Former top ranking gyoji Kimura Shonosuke (real name Yamazaki Toshihiro) offered reminders and encouragement in the fight against COVID-19 in the form of calligraphy.
At the request of Nikkan Sports, nine phrases were written and made available for use by the general public. They are reminders such as, “Let’s stay home,” and words of encouragement like, “We will not lose to Corona.”
Mr. Yamazaki, the 36th gyoji to bear the Kimura Shonosuke name, wrote these words in the bold, compact script known as sumoji, or negishi-ryu, which is used to fill the highly detailed rankings chart. “These are hard times,” he said, “if my writing can help just a little, that would be nice.”
Responding quickly to Nikkan Sports’ request for specific messages to be added to Yamazaki’s collection, “Stay home,” “We will not lose to Corona,” “Patience,” “Wash your hands,” and “World Peace” were written. A Japanese four character proverb, “Nin no Ichiji” was also among the writings. The meaning is roughly: To accomplish anything, endurance is key.
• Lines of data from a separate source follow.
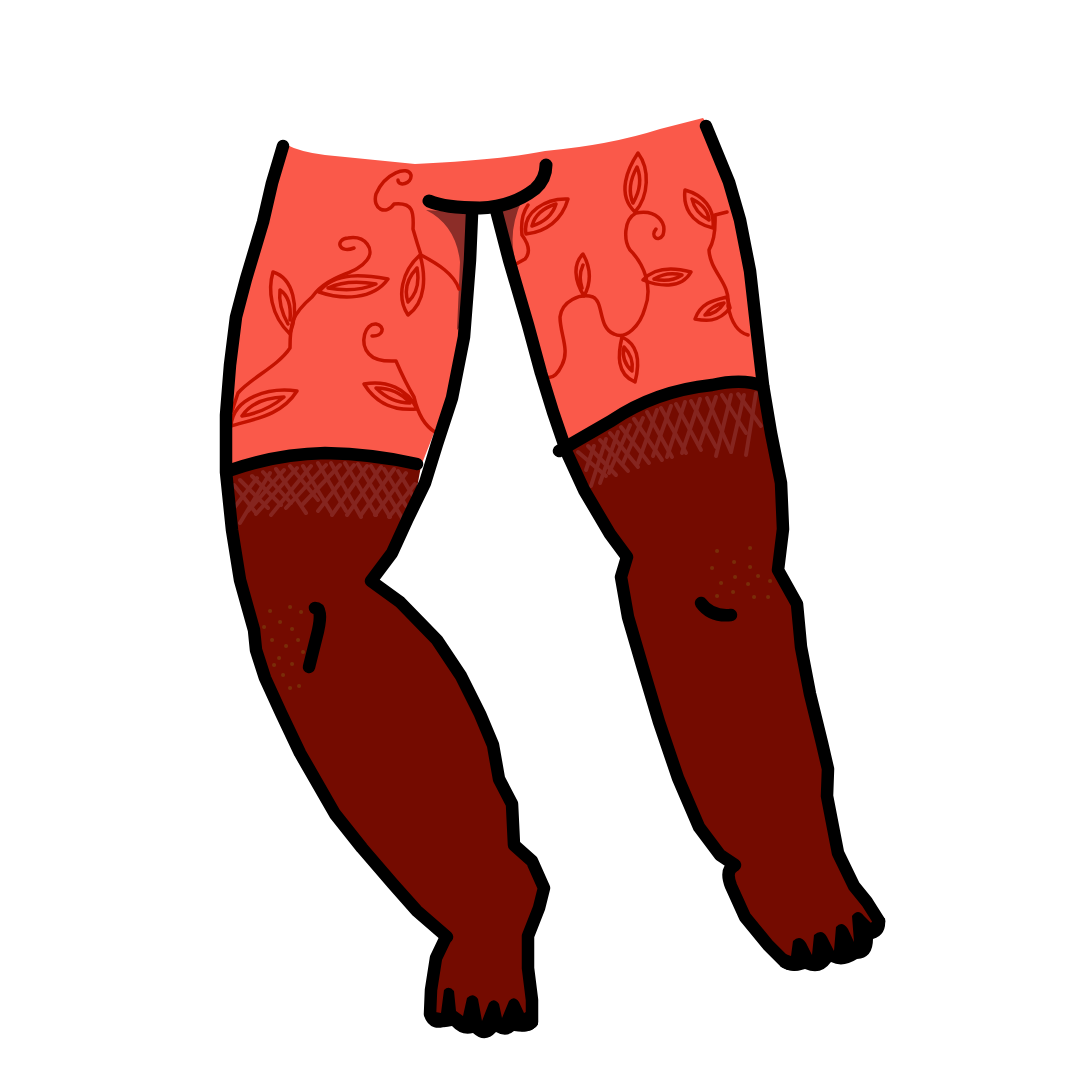
<!DOCTYPE html>
<html lang="en">
<head>
<meta charset="utf-8">
<title>Legs in dark red stockings</title>
<style>
:root{--paper:#fff;--skin:#fa594a;--stocking:#740b00;--vine:#c41200;--lace:#85251f;--shade:#8c2d28;--freckle:#792d08;--ink:#000}
html,body{margin:0;width:1072px;height:1072px;overflow:hidden;background:var(--paper)}
svg{display:block}
.skin{fill:var(--skin)}
.stocking{fill:var(--stocking)}
.shade{fill:var(--shade)}
.vines,.lace,.outline,.freckles{fill:none;stroke-linecap:round;stroke-linejoin:round}
.vines{stroke:var(--vine);stroke-width:3.5}
.lace{stroke:var(--lace);stroke-width:4}
.freckles{stroke:var(--freckle);stroke-width:4}
.outline{stroke:var(--ink);stroke-width:12.5}
.toes{fill:var(--ink)}
</style>
</head>
<body>
<svg width="1072" height="1072" viewBox="0 0 1072 1072" role="img" aria-label="Two legs with vine patterns on the thighs and dark red stockings">
<g id="thighs">
<path class="skin" d="M285 144Q300 152 325 155Q375 160 415 164Q500 160 545 151Q610 145 660 129L703 118L712 130L733 185L751 255L762 382Q680 378 628 409L562 448L533 365L509 265L494 210L472 212L468 290L451 390L421 466Q330 442 234 468L226 455L231 355L246 277L264 220Z"/>
<path class="shade" d="M426 210L472 213L467 318L457 330L460 262Q456 225 426 210Z"/>
<path class="shade" d="M496 208L522 200Q506 235 517 265L529 317L523 318L509 265Z"/>
</g>

<g id="stockings" class="stocking">
<path d="M228 468Q325 444 421 466L414 504L389 556L371 580L402 604L438 640L466 687L491 742L513 804L515 846L544 890L528 942L532 1024L484 1032L430 1020L433 975L447 938L390 884L337 822L299 752L263 673L254 634L241 590L232 530Z"/>
<path d="M562 450L628 412Q690 378 764 386L778 470L783 530L780 570L800 608L809 680L827 748L832 830L850 880L879 920L866 952L812 965L784 961L740 908L730 868L692 812L670 738L638 650L622 572L626 558L600 515Z"/>
</g>

<g id="stocking-lace" class="lace">
<path d="M234 485L256 513M240 480L268 508M252 476L281 505M263 472L291 503M276 469L306 513M290 466L318 500M303 466L331 512M318 463L346 511M331 463L361 517M345 463L376 515M358 464L390 517M371 466L402 518M384 469L406 506M398 471L413 496"/>
<path d="M257 478L234 508M270 473L240 523M284 470L248 511M297 468L256 514M311 466L271 515M326 465L286 508M340 465L302 505M354 465L318 511M367 466L332 515M381 467L347 515M394 469L361 515M406 473L375 515M415 484L389 517M417 492L402 520"/>
<path d="M578 452L606 476M588 446L616 475M600 440L628 471M610 433L638 467M621 427L649 463M634 419L662 460M647 412L672 457M661 408L686 453M676 404L701 450M691 401L716 447M707 398L731 452M722 395L746 433M738 394L761 426"/>
<path d="M594 446L586 470M606 439L591 486M618 432L600 483M630 425L609 473M643 418L623 463M657 410L638 463M671 406L653 456M685 402L667 457M700 399L682 453M716 397L700 444M731 395L716 456M744 395L731 452M756 393L746 455"/>
</g>

<g id="knee-freckles" class="freckles">
<path d="M270 611h.1M290 607h.1M301 612h.1M264 627h.1M280 622h.1M292 629h.1M272 640h.1M286 646h.1M298 640h.1M279 658h.1M292 664h.1M283 675h.1M299 686h.1M290 688h.1M274 665h.1M303 652h.1"/>
<path d="M717 551h.1M750 548h.1M712 568h.1M734 562h.1M750 567h.1M721 583h.1M735 577h.1M748 584h.1M758 576h.1M770 581h.1M717 596h.1M733 592h.1M754 597h.1M768 597h.1"/>
</g>

<g id="thigh-vines" class="vines">
<path d="M354 248C338 254 335 239 348 238C366 235 375 250 367 260C355 276 330 273 312 297C291 315 290 325 290 348C278 366 251 378 238 393L232 411"/>
<path d="M290 334C270 315 268 289 273 272C293 278 300 307 290 334ZM288 324Q278 306 280 290Q292 298 290 320"/>
<path d="M319 292C335 271 365 275 388 279C373 300 342 300 319 292ZM328 288Q347 279 376 284Q355 293 328 288"/>
<path d="M231 426C233 397 270 387 297 391C281 416 254 419 231 426ZM242 416Q254 398 284 397Q266 412 242 416"/>
<path d="M398 180C398 187 412 184 411 175C408 165 385 173 376 194C372 209 386 216 394 204C413 202 414 212 413 229Q417 243 421 255C438 264 454 274 459 289"/>
<path d="M420 255C426 276 426 302 408 315C396 297 402 271 420 255ZM417 268Q421 290 408 302Q402 284 417 268"/>
<path d="M372 336C383 337 386 326 376 324C365 323 359 343 369 354Q376 362 396 361C402 375 405 382 414 397Q420 423 435 432"/>
<path d="M417 409C395 411 377 405 364 384C386 380 407 388 417 409ZM410 403Q391 403 376 388Q397 388 410 403"/>
<path d="M526 234C522 212 546 198 568 199C562 220 546 232 526 234ZM532 226Q536 210 556 204Q551 220 532 226M528 205Q520 216 522 235Q533 250 525 259L516 264"/>
<path d="M635 212C616 194 628 168 638 153C650 169 649 196 635 212ZM633 203Q626 187 637 167Q644 184 633 203"/>
<path d="M656 229C650 236 658 243 663 235C667 222 656 209 636 213C623 220 624 241 630 250C644 264 653 287 645 308C640 326 626 340 614 334C598 328 604 302 593 297C580 293 562 301 560 317C560 334 570 350 562 365Q555 380 546 377"/>
<path d="M584 296C574 280 573 264 583 254C592 270 590 285 584 296ZM582 288Q578 276 583 265"/>
<path d="M643 280C656 266 676 268 691 272C681 290 658 286 643 280ZM654 279Q667 271 682 275Q670 283 654 279"/>
<path d="M622 337C639 345 640 363 635 382C616 374 618 354 622 337ZM624 347Q634 357 632 371Q621 361 624 347"/>
<path d="M713 228C690 223 683 206 685 190C703 195 715 208 713 228ZM709 220Q695 213 692 199Q708 207 709 220M727 212L715 215Q716 238 709 250C710 272 731 283 728 306C732 326 740 333 748 335"/>
<path d="M730 308C718 323 705 321 695 319C701 302 715 300 727 297ZM705 315Q712 305 724 303Q717 314 705 315"/>
</g>

<g id="outlines" class="outline">
<path d="M283 146L272 183L263 222L246 279L236 317L230 365L226 415L226 472L232 530L240 580L254 630L256 650L265 678L281 713L300 753L335 814L362 848L393 884L417 911L447 937"/>
<path d="M446 937L436 958L431 990L430 1014Q434 1026 446 1019"/>
<path d="M472 214L470 260L464 337L452 398L437 444L425 483L408 518L392 553L371 581L400 602L437 640L461 676L480 714L493 745L499 779L512 804L514 845L532 861L544 888L539 908L528 936L528 968L532 1000V1022Q525 1028 516 1022"/>
<path d="M429 201Q445 208 480 208Q512 207 535 189Q546 179 546 165" stroke-width="13"/>
<path d="M496 210L509 260L528 325L541 373L553 412L567 453L584 490L610 534L627 557L621 577L628 617L642 665L659 722L678 778L699 827L720 855L735 865"/>
<path d="M734 866Q725 870 731 886L745 917L768 945L785 962Q796 968 805 959"/>
<path d="M706 126L729 182L740 220L750 271L757 333L763 385L771 433L781 483L783 529L778 570L797 604L801 647L810 694L822 743L828 769L827 796L838 853L854 886L867 902L879 921Q875 934 861 927"/>
<path d="M231 470Q277 454 325 453Q374 454 417 464"/>
<path d="M559 451L611 421Q655 391 712 385Q743 378 763 386"/>
<path d="M315 608Q323 608 318 631L309 667"/>
<path d="M701 603Q711 617 731 615"/>
</g>

<g id="toes" class="toes">
<path d="M424 1010L441 1013L444 990Q449 985 454 991L456 1011L463 1016L467 998Q473 992 478 999L482 1021L489 1003Q494 997 499 1004L502 1018L509 1001Q514 995 519 1002L524 1013L538 1006V1024Q533 1034 514 1031Q506 1038 496 1032Q485 1044 473 1033Q461 1036 452 1026Q437 1030 427 1020Z"/>
<path d="M780 952L791 956L793 941Q800 934 806 943L812 955L814 935Q822 928 827 937L834 951L836 927Q842 920 848 929L854 942L852 916Q858 908 864 916L872 924L885 918Q887 935 873 939Q873 958 857 959Q843 968 831 962Q821 976 805 969Q790 974 780 966Z"/>
</g>
</svg>
</body>
</html>
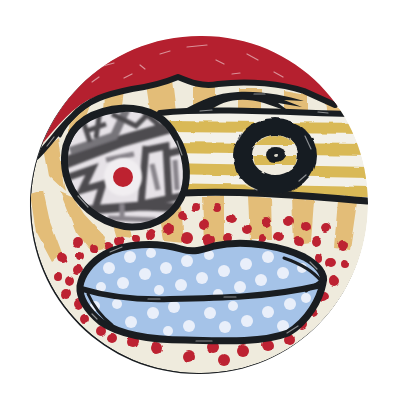
<!DOCTYPE html>
<html lang="en">
<head>
<meta charset="utf-8">
<title>Round painted face</title>
<style>
:root {
  --paper: #ffffff;
  --cream: #efebdd;
  --tan: #e3bd78;
  --gold: #d9b957;
  --red: #b5202f;
  --dot: #bd2230;
  --ink: #191d21;
  --blue: #a5c3e8;
  --spot: #e9effa;
  --print: #4d4b50;
}
html, body { margin: 0; background: var(--paper); }
body { width: 400px; height: 400px; overflow: hidden; }
svg { display: block; }
.cream { fill: var(--cream); }
.red { fill: var(--red); }
.dots { fill: var(--dot); }
.tan { fill: var(--tan); }
.gold { fill: var(--gold); }
.ink { fill: var(--ink); }
.blue { fill: var(--blue); }
.spots { fill: var(--spot); }
.line { fill: none; stroke: var(--ink); stroke-linecap: round; stroke-linejoin: round; }
.print { fill: none; stroke: var(--print); }
.glint { fill: none; stroke: #ffffff; stroke-linecap: round; }
</style>
</head>
<body>
<svg width="400" height="400" viewBox="0 0 400 400" role="img" aria-label="Round painted face with two odd eyes and blue dotted lips">
  <defs>
    <path id="disc" d="M200 36C294 35 368 110 368 203C368 297 295 373 201 373C107 374 32 299 31 206C31 112 106 36 200 36Z"/>
    <path id="left-eye" d="M66 146C73 122 94 110 124 108C151 108 167 119 176 137C186 153 189 174 184 191C177 212 158 227 132 227C107 226 84 211 72 190C64 175 63 160 66 146Z"/>
    <path id="band" d="M168 112C225 110 290 110 345 112L372 140V200C310 196 240 192 182 194Z"/>
    <path id="lips" d="M80 286C82 274 91 262 105 254C125 243 157 242 181 249C193 253 202 250 214 246C246 239 284 247 304 257C317 264 326 274 323 283C320 299 308 321 288 333C262 343 222 341 186 340C150 340 119 334 101 322C89 312 79 299 80 286Z"/>
    <clipPath id="disc-clip"><use href="#disc"/></clipPath>
    <clipPath id="left-eye-clip"><use href="#left-eye"/></clipPath>
    <clipPath id="band-clip"><use href="#band"/></clipPath>
    <clipPath id="lips-clip"><use href="#lips"/></clipPath>
    <filter id="soft"><feGaussianBlur stdDeviation="1.2"/></filter>
    <filter id="rough" x="-5%" y="-5%" width="110%" height="110%">
      <feTurbulence type="fractalNoise" baseFrequency="0.06" numOctaves="2" seed="4"/>
      <feDisplacementMap in="SourceGraphic" scale="4" xChannelSelector="R" yChannelSelector="G"/>
    </filter>
  </defs>

  <use href="#disc" class="ink" transform="translate(-1 1)"/>
  <g clip-path="url(#disc-clip)">
    <use href="#disc" class="cream"/>

    <g id="skin-stripes" class="tan" filter="url(#rough)">
      <path d="M72 112L92 100L84 122L68 134ZM104 95L124 90L121 112H103ZM146 84L172 80L176 112L150 111ZM193 86H215V112H193ZM238 88H261V112H238ZM284 90L307 94V112H284ZM326 100L342 110L346 132L328 116Z"/>
      <path d="M44 148L58 138L63 176L66 192L49 176ZM30 194L43 190L50 222L62 254L52 262L36 232ZM60 192L74 198L84 214L106 238L104 249L92 252L76 232ZM112 222L130 228L132 238L116 236ZM160 220L181 206L184 242L164 240ZM202 196H224V242L204 244ZM248 196L271 198L272 240H250ZM292 198L314 200L311 242L294 244ZM338 200L357 202L350 250L334 248Z"/>
    </g>

    <g id="red-cap">
      <path class="red" d="M28 160C52 134 64 114 88 100C118 87 150 87 178 77C191 83 202 87 216 85C248 80 282 84 310 92L340 107L372 80V20H28Z"/>
      <path class="line" stroke-width="6" d="M34 159C48 147 56 132 72 117C88 99 108 94 132 89C154 86 166 82 178 77C190 82 202 87 218 84C250 80 282 84 304 91L335 105"/>
      <path class="line" stroke-width="3" d="M60 136C68 120 80 110 96 100"/>
    </g>

    <g id="eye-band">
      <use href="#band" fill="#f3f1e9"/>
      <g class="gold" clip-path="url(#band-clip)" filter="url(#rough)">
        <path d="M160 121L368 123V134L160 132ZM160 142L375 144V156L160 153ZM160 163L375 167V178L160 174ZM160 183L375 187V197L160 194Z"/>
      </g>
      <path class="line" stroke-width="6" d="M160 113C210 108 280 112 349 114"/>
      <path class="line" stroke-width="7" d="M183 193C240 190 305 196 367 201"/>
      <path class="ink" d="M185 109C202 100 216 93 238 92C264 91 286 96 304 101L284 100L302 107L278 103L290 112L264 103C240 96 222 101 209 111Z"/>
    </g>

    <g id="right-eye" filter="url(#rough)">
      <ellipse class="ink" cx="275" cy="156" rx="42" ry="38"/>
      <ellipse cx="275" cy="155" rx="23" ry="20" fill="#f0ece0"/>
      <path class="gold" d="M255 145Q263 136 275 135Q288 136 295 145ZM253 156H298L295 165H255Z"/>
      <ellipse class="ink" cx="276" cy="155" rx="10" ry="8"/>
      <circle cx="277" cy="156" r="2" fill="#d8d5ca"/>
    </g>

    <g id="left-eye-group">
      <use href="#left-eye" fill="#e6e2e7"/>
      <g clip-path="url(#left-eye-clip)">
        <g class="print" filter="url(#soft)">
          <path stroke-width="12" d="M62 164L122 141L188 122"/>
          <path stroke-width="8" stroke="#77747a" d="M70 151L114 136L128 106"/>
          <path stroke-width="5" d="M82 118L90 142M100 110L96 138M112 114L136 126L154 108M144 112L160 126M84 132L106 124"/>
          <path stroke-width="7" d="M66 178L92 169L82 190L103 184L96 206M146 146L141 205M147 150L166 146L169 200M142 204L182 196M166 154L186 149"/>
          <path stroke-width="9" d="M88 210L142 206L188 208"/>
          <path stroke-width="5" stroke="#88848b" d="M106 160L134 154M152 164L158 190M108 218L156 220M122 204V220M175 160L177 190"/>
        </g>
        <circle cx="123" cy="177" r="19" fill="#f1eef1" filter="url(#soft)"/>
        <circle class="dots" cx="123" cy="177" r="10"/>
      </g>
      <use href="#left-eye" class="line" stroke-width="7"/>
      <path class="line" stroke-width="4" d="M69 142C76 121 100 112 124 110M184 190C178 213 160 226 136 228"/>
    </g>

    <g id="freckles" class="dots" filter="url(#rough)">
      <circle cx="78" cy="242" r="5"/><circle cx="62" cy="258" r="5"/><circle cx="80" cy="256" r="4"/><circle cx="94" cy="249" r="4"/>
      <circle cx="58" cy="277" r="4"/><circle cx="70" cy="281" r="5"/><circle cx="78" cy="270" r="5"/><circle cx="66" cy="294" r="5"/>
      <circle cx="78" cy="304" r="5"/><circle cx="85" cy="319" r="5"/><circle cx="101" cy="331" r="5"/><circle cx="112" cy="338" r="5"/>
      <circle cx="133" cy="341" r="6"/><circle cx="157" cy="348" r="6"/><circle cx="189" cy="356" r="6"/><circle cx="213" cy="347" r="6"/>
      <circle cx="224" cy="360" r="6"/><circle cx="243" cy="351" r="6"/><circle cx="268" cy="345" r="6"/><circle cx="290" cy="340" r="5"/>
      <circle cx="302" cy="325" r="5"/><circle cx="313" cy="312" r="5"/><circle cx="324" cy="296" r="5"/><circle cx="334" cy="281" r="5"/>
      <circle cx="331" cy="262" r="5"/><circle cx="345" cy="264" r="4"/><circle cx="342" cy="245" r="5"/><circle cx="326" cy="227" r="5"/>
      <circle cx="317" cy="242" r="5"/><circle cx="306" cy="226" r="5"/><circle cx="298" cy="241" r="5"/><circle cx="289" cy="221" r="5"/>
      <circle cx="278" cy="236" r="5"/><circle cx="266" cy="222" r="5"/><circle cx="262" cy="239" r="4"/><circle cx="247" cy="229" r="5"/>
      <circle cx="231" cy="219" r="5"/><circle cx="228" cy="238" r="5"/><circle cx="209" cy="241" r="6"/><circle cx="204" cy="225" r="5"/>
      <circle cx="187" cy="238" r="6"/><circle cx="183" cy="216" r="5"/><circle cx="168" cy="229" r="5"/><circle cx="151" cy="235" r="5"/>
      <circle cx="136" cy="239" r="4"/><circle cx="119" cy="241" r="5"/><circle cx="196" cy="207" r="4"/><circle cx="217" cy="207" r="4"/>
      <circle cx="318" cy="258" r="4"/><circle cx="108" cy="247" r="4"/>
    </g>

    <g id="mouth">
      <use href="#lips" class="blue"/>
      <g class="spots" clip-path="url(#lips-clip)">
        <circle cx="109" cy="268" r="6"/><circle cx="130" cy="257" r="6"/><circle cx="151" cy="253" r="5"/><circle cx="145" cy="274" r="6"/>
        <circle cx="166" cy="268" r="6"/><circle cx="181" cy="285" r="6"/><circle cx="187" cy="261" r="6"/><circle cx="202" cy="278" r="6"/>
        <circle cx="218" cy="294" r="5"/><circle cx="209" cy="255" r="5"/><circle cx="224" cy="271" r="6"/><circle cx="240" cy="287" r="6"/>
        <circle cx="246" cy="264" r="6"/><circle cx="261" cy="280" r="6"/><circle cx="268" cy="257" r="6"/><circle cx="283" cy="273" r="6"/>
        <circle cx="302" cy="268" r="5"/><circle cx="123" cy="283" r="6"/><circle cx="101" cy="287" r="5"/><circle cx="159" cy="290" r="5"/>
        <circle cx="95" cy="306" r="5"/><circle cx="117" cy="304" r="5"/><circle cx="131" cy="322" r="6"/><circle cx="153" cy="313" r="6"/>
        <circle cx="174" cy="307" r="6"/><circle cx="189" cy="326" r="6"/><circle cx="210" cy="313" r="6"/><circle cx="225" cy="327" r="6"/>
        <circle cx="233" cy="306" r="5"/><circle cx="247" cy="321" r="6"/><circle cx="268" cy="312" r="6"/><circle cx="283" cy="326" r="6"/>
        <circle cx="290" cy="304" r="6"/><circle cx="306" cy="298" r="5"/><circle cx="168" cy="331" r="5"/>
      </g>
      <use href="#lips" class="line" stroke-width="7"/>
      <path class="line" stroke-width="6" d="M82 289C108 297 138 300 170 299C220 298 270 297 317 286"/>
      <path class="line" stroke-width="3" d="M284 258Q310 267 321 281L306 291M88 294Q96 312 112 325"/>
    </g>

    <g id="varnish" class="glint" stroke-width="1.2" opacity=".5">
      <path d="M103 66L114 63M124 78L132 74M160 54L170 51M187 47L207 45M216 60L224 64M247 54L258 60M274 72L283 77M140 65L145 69M232 74L240 73M92 82L99 77"/>
      <path d="M238 140L244 130M246 185L257 190M305 136L311 149M299 181L306 175M200 111L212 110M318 112L328 113M254 94L265 94M177 141L182 155M78 196L88 207"/>
      <path d="M110 252L122 247M148 299L160 299M224 297L236 297M287 333L298 326M196 341L212 341M92 314L97 319M310 262L317 269M47 146L54 137"/>
    </g>
  </g>
</svg>
</body>
</html>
“During my life as a gyoji, I’ve become discouraged so many times,” Yamazaki said, opening up, “but the people around me have helped me to stand and go on. Now we have to get through this COVID-19 pandemic, and this is all I can do to help.”
“Going by what the governor of Tokyo said, I never go to the supermarket more than every three days, and I go when there are fewer people,” said Yamazaki, “I hate it. It’s so frustrating because we don’t know where coronavirus could be lurking. I really hope this all will be resolved soon.”
Born in Kagoshima Prefecture in 1948, Yamazaki Toshihiro mounted the dohyo for the first time in March of 1964, and reached the second highest referee rank in July, 2008. From 2011 to 2013 when he retired, he served as the top referee. He was well-known for his calligraphy skills and undertook the meticulous task of banzuke inscription for over seven years. Now, seven years after his retirement, his thick sumo script is still going strong.
On the subject of calligraphy and the banzuke, here is a video from sumo expert Chris Gould where he explains the details of the banzuke:
In other news…
After coming out of Osaka with a losing score (7-8), Ozeki Takakeisho is in danger of demotion going into the Summer tournament. March was the second time he has gotten himself into a kadoban situation, but it was the first time he has posted makekoshi as an Ozeki while fighting all 15 days of the basho.
Despite the virus related concerns Takakeisho expressed just last week, the young oshi-zumo specialist assured fans that he is practicing as if there is no question whether Natsu Basho will happen, and he is doing what he can, just like the rest of his colleagues.